*** Entries supplied

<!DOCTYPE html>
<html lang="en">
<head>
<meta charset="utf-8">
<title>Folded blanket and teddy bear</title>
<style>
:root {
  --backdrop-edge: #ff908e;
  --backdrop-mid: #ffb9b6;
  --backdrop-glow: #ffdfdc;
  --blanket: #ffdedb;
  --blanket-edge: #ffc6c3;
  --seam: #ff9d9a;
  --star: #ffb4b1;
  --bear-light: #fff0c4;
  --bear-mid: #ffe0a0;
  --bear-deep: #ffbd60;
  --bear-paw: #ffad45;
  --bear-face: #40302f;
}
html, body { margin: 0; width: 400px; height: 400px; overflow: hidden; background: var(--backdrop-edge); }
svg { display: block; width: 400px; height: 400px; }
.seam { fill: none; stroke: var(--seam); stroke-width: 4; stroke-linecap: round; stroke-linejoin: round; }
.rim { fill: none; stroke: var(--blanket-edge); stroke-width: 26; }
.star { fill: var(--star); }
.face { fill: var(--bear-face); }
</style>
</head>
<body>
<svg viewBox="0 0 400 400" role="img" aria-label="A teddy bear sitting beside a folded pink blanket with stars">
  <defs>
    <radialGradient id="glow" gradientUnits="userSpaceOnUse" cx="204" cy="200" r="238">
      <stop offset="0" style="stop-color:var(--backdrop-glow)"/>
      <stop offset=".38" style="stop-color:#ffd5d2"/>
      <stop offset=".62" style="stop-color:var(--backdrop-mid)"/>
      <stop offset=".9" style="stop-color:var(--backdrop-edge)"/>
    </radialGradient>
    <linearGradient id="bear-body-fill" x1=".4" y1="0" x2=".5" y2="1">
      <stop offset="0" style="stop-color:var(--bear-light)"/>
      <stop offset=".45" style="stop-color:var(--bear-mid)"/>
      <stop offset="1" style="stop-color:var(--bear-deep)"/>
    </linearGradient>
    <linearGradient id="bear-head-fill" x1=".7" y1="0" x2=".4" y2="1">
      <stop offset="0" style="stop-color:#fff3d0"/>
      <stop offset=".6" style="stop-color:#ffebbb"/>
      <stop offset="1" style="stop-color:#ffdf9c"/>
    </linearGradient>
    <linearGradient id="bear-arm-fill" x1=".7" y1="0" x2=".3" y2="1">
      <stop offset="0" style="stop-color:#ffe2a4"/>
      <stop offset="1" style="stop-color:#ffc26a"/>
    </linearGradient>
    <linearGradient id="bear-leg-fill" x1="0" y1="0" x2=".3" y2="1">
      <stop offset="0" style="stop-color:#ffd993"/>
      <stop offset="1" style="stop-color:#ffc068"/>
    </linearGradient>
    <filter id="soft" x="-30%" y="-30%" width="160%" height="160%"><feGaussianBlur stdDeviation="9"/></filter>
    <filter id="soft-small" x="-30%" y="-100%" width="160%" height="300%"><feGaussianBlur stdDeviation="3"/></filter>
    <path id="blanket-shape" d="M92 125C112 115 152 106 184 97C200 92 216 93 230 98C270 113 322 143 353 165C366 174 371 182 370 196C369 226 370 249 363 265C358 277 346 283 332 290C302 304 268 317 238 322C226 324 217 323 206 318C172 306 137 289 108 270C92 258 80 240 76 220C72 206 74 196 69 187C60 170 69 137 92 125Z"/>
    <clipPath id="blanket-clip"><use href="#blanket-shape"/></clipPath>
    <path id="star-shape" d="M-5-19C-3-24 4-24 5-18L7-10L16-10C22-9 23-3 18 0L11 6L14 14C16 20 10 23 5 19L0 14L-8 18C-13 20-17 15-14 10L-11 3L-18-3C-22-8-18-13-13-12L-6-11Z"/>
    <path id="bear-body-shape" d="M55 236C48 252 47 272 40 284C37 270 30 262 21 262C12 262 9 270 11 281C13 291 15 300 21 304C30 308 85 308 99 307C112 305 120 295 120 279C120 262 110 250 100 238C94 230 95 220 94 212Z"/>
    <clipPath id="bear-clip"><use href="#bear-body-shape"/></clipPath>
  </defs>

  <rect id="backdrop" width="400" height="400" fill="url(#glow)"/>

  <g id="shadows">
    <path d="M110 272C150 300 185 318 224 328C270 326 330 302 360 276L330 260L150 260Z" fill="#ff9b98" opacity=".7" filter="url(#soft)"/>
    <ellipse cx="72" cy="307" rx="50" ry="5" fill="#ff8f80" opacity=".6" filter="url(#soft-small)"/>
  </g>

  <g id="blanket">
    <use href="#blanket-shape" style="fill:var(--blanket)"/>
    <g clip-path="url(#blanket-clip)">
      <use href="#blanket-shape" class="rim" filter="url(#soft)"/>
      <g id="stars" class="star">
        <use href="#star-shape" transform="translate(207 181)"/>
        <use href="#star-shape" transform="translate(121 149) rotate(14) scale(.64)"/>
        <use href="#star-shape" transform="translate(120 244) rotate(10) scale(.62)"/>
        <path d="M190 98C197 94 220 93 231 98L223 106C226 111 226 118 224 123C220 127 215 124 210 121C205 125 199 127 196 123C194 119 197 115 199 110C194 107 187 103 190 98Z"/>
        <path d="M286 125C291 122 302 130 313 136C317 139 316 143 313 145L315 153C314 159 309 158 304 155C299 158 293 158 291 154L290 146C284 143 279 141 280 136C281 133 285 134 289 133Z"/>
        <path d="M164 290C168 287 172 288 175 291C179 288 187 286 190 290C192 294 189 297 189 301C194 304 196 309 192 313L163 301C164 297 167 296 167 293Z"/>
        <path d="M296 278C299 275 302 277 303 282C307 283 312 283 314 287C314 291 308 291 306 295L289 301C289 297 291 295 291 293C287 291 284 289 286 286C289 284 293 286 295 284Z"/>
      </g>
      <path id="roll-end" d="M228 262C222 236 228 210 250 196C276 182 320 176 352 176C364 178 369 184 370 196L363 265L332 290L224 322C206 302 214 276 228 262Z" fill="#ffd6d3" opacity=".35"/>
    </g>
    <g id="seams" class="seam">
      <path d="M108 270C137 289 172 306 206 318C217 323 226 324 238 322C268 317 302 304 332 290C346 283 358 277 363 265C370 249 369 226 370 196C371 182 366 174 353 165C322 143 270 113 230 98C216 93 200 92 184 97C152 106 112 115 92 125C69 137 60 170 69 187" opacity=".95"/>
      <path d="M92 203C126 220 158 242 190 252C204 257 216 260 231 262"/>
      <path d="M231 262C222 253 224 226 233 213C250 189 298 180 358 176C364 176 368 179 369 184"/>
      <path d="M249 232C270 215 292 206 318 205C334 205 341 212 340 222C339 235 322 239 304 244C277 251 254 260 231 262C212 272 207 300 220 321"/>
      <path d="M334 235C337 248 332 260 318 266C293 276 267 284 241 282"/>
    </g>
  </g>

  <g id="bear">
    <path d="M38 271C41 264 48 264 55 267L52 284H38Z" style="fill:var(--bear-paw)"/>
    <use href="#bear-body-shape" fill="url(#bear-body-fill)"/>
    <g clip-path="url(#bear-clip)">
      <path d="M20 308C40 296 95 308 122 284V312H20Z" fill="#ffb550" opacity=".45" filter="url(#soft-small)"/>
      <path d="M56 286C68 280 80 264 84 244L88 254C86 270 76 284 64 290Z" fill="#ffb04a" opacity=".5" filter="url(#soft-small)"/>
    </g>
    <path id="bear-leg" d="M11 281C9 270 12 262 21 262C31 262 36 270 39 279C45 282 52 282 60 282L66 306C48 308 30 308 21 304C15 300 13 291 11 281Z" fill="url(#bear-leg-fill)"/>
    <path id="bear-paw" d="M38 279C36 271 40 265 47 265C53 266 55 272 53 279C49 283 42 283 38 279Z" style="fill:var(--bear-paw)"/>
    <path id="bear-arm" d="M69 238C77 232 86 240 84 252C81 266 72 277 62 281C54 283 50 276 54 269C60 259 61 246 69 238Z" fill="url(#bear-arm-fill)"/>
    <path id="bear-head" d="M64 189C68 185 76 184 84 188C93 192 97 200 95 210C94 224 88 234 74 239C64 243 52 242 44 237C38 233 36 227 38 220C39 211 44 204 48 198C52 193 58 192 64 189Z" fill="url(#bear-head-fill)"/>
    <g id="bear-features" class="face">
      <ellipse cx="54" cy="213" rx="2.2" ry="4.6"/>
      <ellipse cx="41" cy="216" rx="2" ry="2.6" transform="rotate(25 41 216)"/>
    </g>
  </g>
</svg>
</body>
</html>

******

* _Required work_
Each line holding "rotate" in the records should be copied out.

* _Output of the task_
        <use href="#star-shape" transform="translate(121 149) rotate(14) scale(.64)"/>
        <use href="#star-shape" transform="translate(120 244) rotate(10) scale(.62)"/>
      <ellipse cx="41" cy="216" rx="2" ry="2.6" transform="rotate(25 41 216)"/>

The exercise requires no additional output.